ObamaCare’s impact on health costs.

Emergency room usage has spiked sharply in recent years. That’s the depressing finding from a new survey by the American College of Emergency Physicians – and it’s putting those who need emergency care at grave risk. The survey concluded that three in four emergency room doctors have experienced a surge of new patients since the Affordable Care Act became law.

That isn’t a coincidence.

The Supreme Court will soon decide King v. Burwell, the case that will determine whether tax credits being paid in at least 34 states without their own exchanges are legal. If the Supreme Court makes the administration follow the letter of the law, billions of dollars of federal tax credits will continue to flow to 16 states, but not the rest. This will result in a political crisis giving Congress and President Obama the opportunity to fix the worst aspects of Obamacare.

In early June, the federal government released data on the premium increases that health insurers in 45 states and the District of Columbia are requesting for 2016. The numbers were eye-popping, with many requests exceeding 20 percent and a few even exceeding 50 percent. They were definitely “death spiral” inducing premium hikes. Yet, some pundits on the Left dismissed them as no big deal.

ObamaCare enrollees are struggling to pay their premiums and facing steep price hikes ahead, but that’s only half of the battle they’re facing under the president’s health care law. According to two recent surveys, those with ObamaCare plans – and the subsidies that help pay for them – are still left with sky-high deductibles and out-of-pocket costs that force them to put off the care they need. Here’s more:

– See more at: http://www.speaker.gov/general/even-obamacare-americans-find-health-insurance-too-expensive#sthash.c0zylX7H.dpuf

The U.S. Census Bureau has published new estimates of health spending based on their somewhat obscure but important Quarterly Services Survey. Analysis of the survey data shows that health spending was 7.3% higher in the first quarter of 2015 than in the first quarter of last year. Hospital spending increased 9.2%.

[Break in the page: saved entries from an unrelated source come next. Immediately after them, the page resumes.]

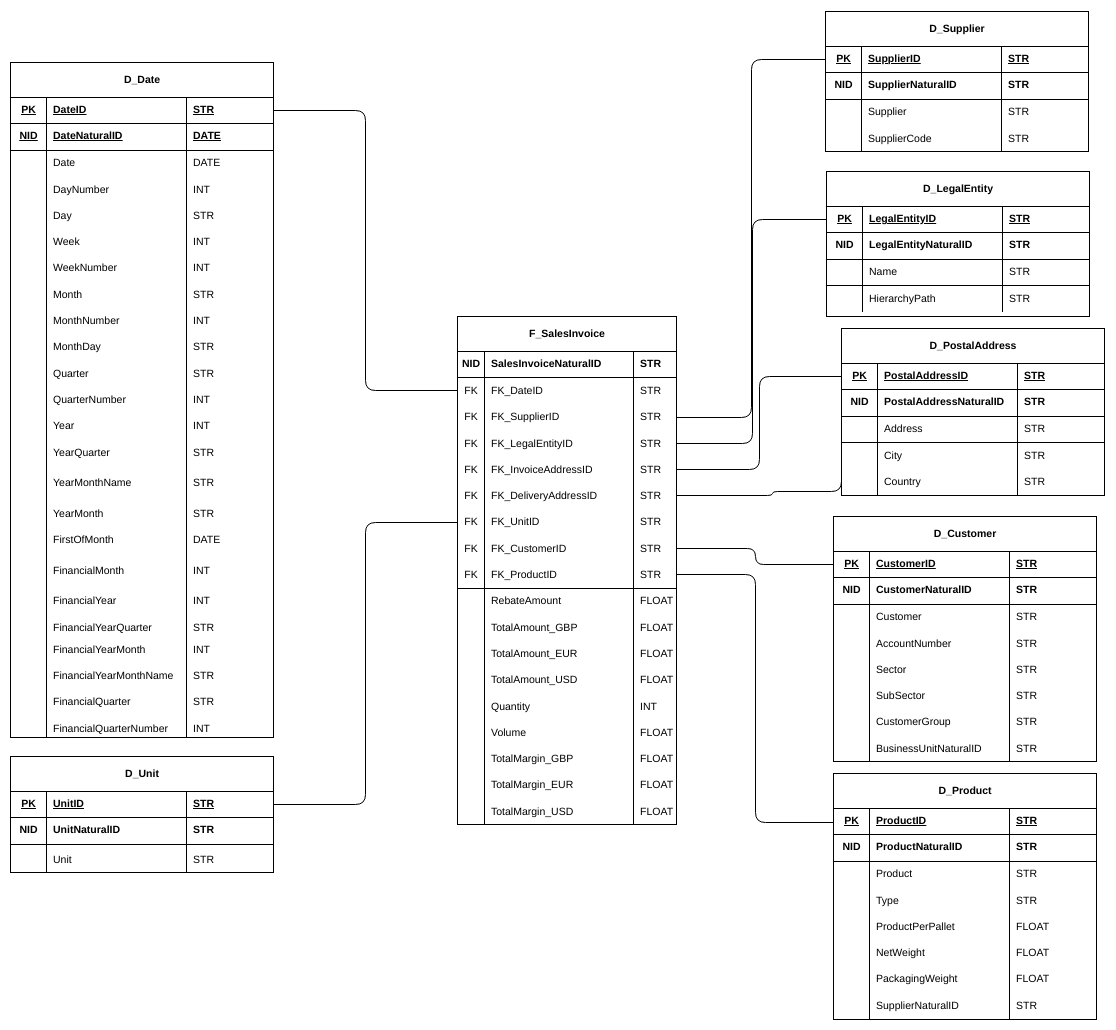
<!DOCTYPE html>
<html lang="en">
<head>
<meta charset="utf-8">
<title>Sales invoice star schema</title>
<style>
:root { --ink: #000; --paper: #fff; --row: 26.3px; --text: 10.5px; }
* { box-sizing: border-box; margin: 0; padding: 0; }
body { width: 1116px; height: 1030px; overflow: hidden; background: var(--paper); color: var(--ink); font: var(--text)/14px "Liberation Sans", Arial, sans-serif; text-rendering: geometricPrecision; }
.schema { position: relative; width: 1116px; height: 1030px; overflow: hidden; }
.links { position: absolute; left: 0; top: 0; fill: none; stroke: var(--ink); stroke-width: 1; }
.entity { --cols: 35px 140px 1fr; position: absolute; width: 264px; border: 1px solid var(--ink); background: var(--paper); overflow: hidden; }
.entity h2 { height: 35px; border-bottom: 1px solid var(--ink); font-size: var(--text); line-height: 34px; text-align: center; }
.row { display: grid; grid-template-columns: var(--cols); height: var(--row); white-space: nowrap; }
.row span { display: flex; align-items: center; padding: 0 0 1px 6px; border-left: 1px solid var(--ink); }
.row span:first-child { justify-content: center; padding-left: 0; border-left: 0; }
.rule { border-bottom: 1px solid var(--ink); }
.key { font-weight: bold; }
.id { text-decoration: underline; }
.id span { text-decoration: inherit; }
.tall { height: 35px; }
.short { height: 22px; }
.short span { padding-bottom: 5px; }
.date { left: 10px; top: 62px; height: 676px; }
.unit { left: 10px; top: 756px; height: 117px; }
.unit .row:last-child { height: 31px; }
.invoice { --cols: 26px 149px 1fr; left: 457px; top: 316px; width: 220px; height: 509px; }
.supplier { left: 825px; top: 11px; height: 141px; }
.legal { left: 826px; top: 171px; height: 146px; }
.address { left: 841px; top: 328px; height: 168px; }
.customer { left: 833px; top: 516px; height: 246px; }
.product { left: 833px; top: 773px; height: 247px; }
</style>
</head>
<body>
<main class="schema">
<section class="entity date">
<h2>D_Date</h2>
<div class="row key id rule"><span>PK</span><span>DateID</span><span>STR</span></div>
<div class="row key id rule"><span>NID</span><span>DateNaturalID</span><span>DATE</span></div>
<div class="row"><span></span><span>Date</span><span>DATE</span></div>
<div class="row"><span></span><span>DayNumber</span><span>INT</span></div>
<div class="row"><span></span><span>Day</span><span>STR</span></div>
<div class="row"><span></span><span>Week</span><span>INT</span></div>
<div class="row"><span></span><span>WeekNumber</span><span>INT</span></div>
<div class="row"><span></span><span>Month</span><span>STR</span></div>
<div class="row"><span></span><span>MonthNumber</span><span>INT</span></div>
<div class="row"><span></span><span>MonthDay</span><span>STR</span></div>
<div class="row"><span></span><span>Quarter</span><span>STR</span></div>
<div class="row"><span></span><span>QuarterNumber</span><span>INT</span></div>
<div class="row"><span></span><span>Year</span><span>INT</span></div>
<div class="row"><span></span><span>YearQuarter</span><span>STR</span></div>
<div class="row tall"><span></span><span>YearMonthName</span><span>STR</span></div>
<div class="row"><span></span><span>YearMonth</span><span>STR</span></div>
<div class="row"><span></span><span>FirstOfMonth</span><span>DATE</span></div>
<div class="row tall"><span></span><span>FinancialMonth</span><span>INT</span></div>
<div class="row"><span></span><span>FinancialYear</span><span>INT</span></div>
<div class="row"><span></span><span>FinancialYearQuarter</span><span>STR</span></div>
<div class="row short"><span></span><span>FinancialYearMonth</span><span>INT</span></div>
<div class="row"><span></span><span>FinancialYearMonthName</span><span>STR</span></div>
<div class="row"><span></span><span>FinancialQuarter</span><span>STR</span></div>
<div class="row"><span></span><span>FinancialQuarterNumber</span><span>INT</span></div>
</section>

<section class="entity unit">
<h2>D_Unit</h2>
<div class="row key id rule"><span>PK</span><span>UnitID</span><span>STR</span></div>
<div class="row key rule"><span>NID</span><span>UnitNaturalID</span><span>STR</span></div>
<div class="row"><span></span><span>Unit</span><span>STR</span></div>
</section>

<section class="entity invoice">
<h2>F_SalesInvoice</h2>
<div class="row key rule"><span>NID</span><span>SalesInvoiceNaturalID</span><span>STR</span></div>
<div class="row"><span>FK</span><span>FK_DateID</span><span>STR</span></div>
<div class="row"><span>FK</span><span>FK_SupplierID</span><span>STR</span></div>
<div class="row"><span>FK</span><span>FK_LegalEntityID</span><span>STR</span></div>
<div class="row"><span>FK</span><span>FK_InvoiceAddressID</span><span>STR</span></div>
<div class="row"><span>FK</span><span>FK_DeliveryAddressID</span><span>STR</span></div>
<div class="row"><span>FK</span><span>FK_UnitID</span><span>STR</span></div>
<div class="row"><span>FK</span><span>FK_CustomerID</span><span>STR</span></div>
<div class="row rule"><span>FK</span><span>FK_ProductID</span><span>STR</span></div>
<div class="row"><span></span><span>RebateAmount</span><span>FLOAT</span></div>
<div class="row"><span></span><span>TotalAmount_GBP</span><span>FLOAT</span></div>
<div class="row"><span></span><span>TotalAmount_EUR</span><span>FLOAT</span></div>
<div class="row"><span></span><span>TotalAmount_USD</span><span>FLOAT</span></div>
<div class="row"><span></span><span>Quantity</span><span>INT</span></div>
<div class="row"><span></span><span>Volume</span><span>FLOAT</span></div>
<div class="row"><span></span><span>TotalMargin_GBP</span><span>FLOAT</span></div>
<div class="row"><span></span><span>TotalMargin_EUR</span><span>FLOAT</span></div>
<div class="row"><span></span><span>TotalMargin_USD</span><span>FLOAT</span></div>
</section>

<section class="entity supplier">
<h2>D_Supplier</h2>
<div class="row key id rule"><span>PK</span><span>SupplierID</span><span>STR</span></div>
<div class="row key rule"><span>NID</span><span>SupplierNaturalID</span><span>STR</span></div>
<div class="row"><span></span><span>Supplier</span><span>STR</span></div>
<div class="row"><span></span><span>SupplierCode</span><span>STR</span></div>
</section>

<section class="entity legal">
<h2>D_LegalEntity</h2>
<div class="row key id rule"><span>PK</span><span>LegalEntityID</span><span>STR</span></div>
<div class="row key rule"><span>NID</span><span>LegalEntityNaturalID</span><span>STR</span></div>
<div class="row rule"><span></span><span>Name</span><span>STR</span></div>
<div class="row"><span></span><span>HierarchyPath</span><span>STR</span></div>
</section>

<section class="entity address">
<h2>D_PostalAddress</h2>
<div class="row key id rule"><span>PK</span><span>PostalAddressID</span><span>STR</span></div>
<div class="row key rule"><span>NID</span><span>PostalAddressNaturalID</span><span>STR</span></div>
<div class="row rule"><span></span><span>Address</span><span>STR</span></div>
<div class="row"><span></span><span>City</span><span>STR</span></div>
<div class="row"><span></span><span>Country</span><span>STR</span></div>
</section>

<section class="entity customer">
<h2>D_Customer</h2>
<div class="row key id rule"><span>PK</span><span>CustomerID</span><span>STR</span></div>
<div class="row key rule"><span>NID</span><span>CustomerNaturalID</span><span>STR</span></div>
<div class="row"><span></span><span>Customer</span><span>STR</span></div>
<div class="row"><span></span><span>AccountNumber</span><span>STR</span></div>
<div class="row"><span></span><span>Sector</span><span>STR</span></div>
<div class="row"><span></span><span>SubSector</span><span>STR</span></div>
<div class="row"><span></span><span>CustomerGroup</span><span>STR</span></div>
<div class="row"><span></span><span>BusinessUnitNaturalID</span><span>STR</span></div>
</section>

<section class="entity product">
<h2>D_Product</h2>
<div class="row key id rule"><span>PK</span><span>ProductID</span><span>STR</span></div>
<div class="row key rule"><span>NID</span><span>ProductNaturalID</span><span>STR</span></div>
<div class="row"><span></span><span>Product</span><span>STR</span></div>
<div class="row"><span></span><span>Type</span><span>STR</span></div>
<div class="row"><span></span><span>ProductPerPallet</span><span>FLOAT</span></div>
<div class="row"><span></span><span>NetWeight</span><span>FLOAT</span></div>
<div class="row"><span></span><span>PackagingWeight</span><span>FLOAT</span></div>
<div class="row"><span></span><span>SupplierNaturalID</span><span>STR</span></div>
</section>

<svg class="links" width="1116" height="1030" viewBox="0 0 1116 1030" aria-hidden="true">
<g transform="translate(-.5 .5)">
<path id="date-link" d="M274 110H356Q366 110 366 120V380Q366 390 376 390H458"/>
<path id="unit-link" d="M274 804H356Q366 804 366 794V532Q366 522 376 522H458"/>
<path id="supplier-link" d="M826 59H762Q752 59 752 69V407Q752 417 742 417H677"/>
<path id="legal-entity-link" d="M827 219H763Q753 219 753 229V433Q753 443 743 443H677"/>
<path id="invoice-address-link" d="M842 376H770Q760 376 760 386V459Q760 469 750 469H677"/>
<path id="delivery-address-link" d="M677 495H768Q773 495 773 493Q773 491 778 491H832Q842 491 842 481"/>
<path id="customer-link" d="M677 548H748Q756 548 756 556Q756 564 764 564H834"/>
<path id="product-link" d="M677 574H746Q756 574 756 584V812Q756 822 766 822H834"/>
</g>
</svg>
</main>
</body>
</html>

Many consumers with health coverage through the Affordable Care Act are facing unexpected medical bills that in some cases greatly exceed the law’s caps on out-of-pocket expenses.

The law’s limits don’t apply to charges from out-of-network providers, and many insurance plans sold on ACA exchanges have limited networks—amplifying the risk of surprise bills.

Relying on any system to continue requires that such a system is sustainable. If it is not,
then, as the late economist Herb Stein has said, “it will stop.” In stopping, however, such a
system will impact those who rely on it and assume that it will continue.

House lawmakers are gearing up to take fresh aim at the Affordable Care Act’s tax on medical devices.

The House Ways and Means Committee will consider a bill Tuesday to repeal the 2.3% excise tax on sales of devices including pacemakers and stents. The bill is sponsored by Rep. Erik Paulsen, a Minnesota Republican. Read about Paulsen’s bill.

A repeal of the tax has passed the House three times previously, according to Paulsen’s office: once as a stand-alone bill and twice as part of other bills. The Senate passed a nonbinding repeal of the tax in 2013.

The tax raises money for President Barack Obama’s signature health-care law. Repeal would reduce revenues by $26.5 billion from next year through 2025, according to the congressional Joint Committee on Taxation. Paulsen’s bill doesn’t include a way to make up the lost revenue.

The cost of Obamacare could rise for millions of Americans next year, with one insurer proposing a 50 percent hike in premiums, fueling the controversy about just how “affordable” the Affordable Care Act really is.

Even as federal regulators take steps to constrain administrative spending by private health insurers, government overhead on health coverage has soared.

In a Health Affairs blogpost published Wednesday, David Himmelstein and Steffie Woolhandler use actuarial estimates from the Centers for Medicare and Medicaid Services to project that between 2014 and 2022, national spending on private insurance overhead and government administration will rise by $273.6 billion related to the health-care overhaul.

The authors both favor single-payer health insurance; Mr. Himmelstein co-founded Physicians for a National Health Program, an advocacy organization directed to that end. They close their piece by saying that “In health care, public insurance gives much more bang for each buck.”

Yet overhead in the public sector is growing much faster than in the private sector.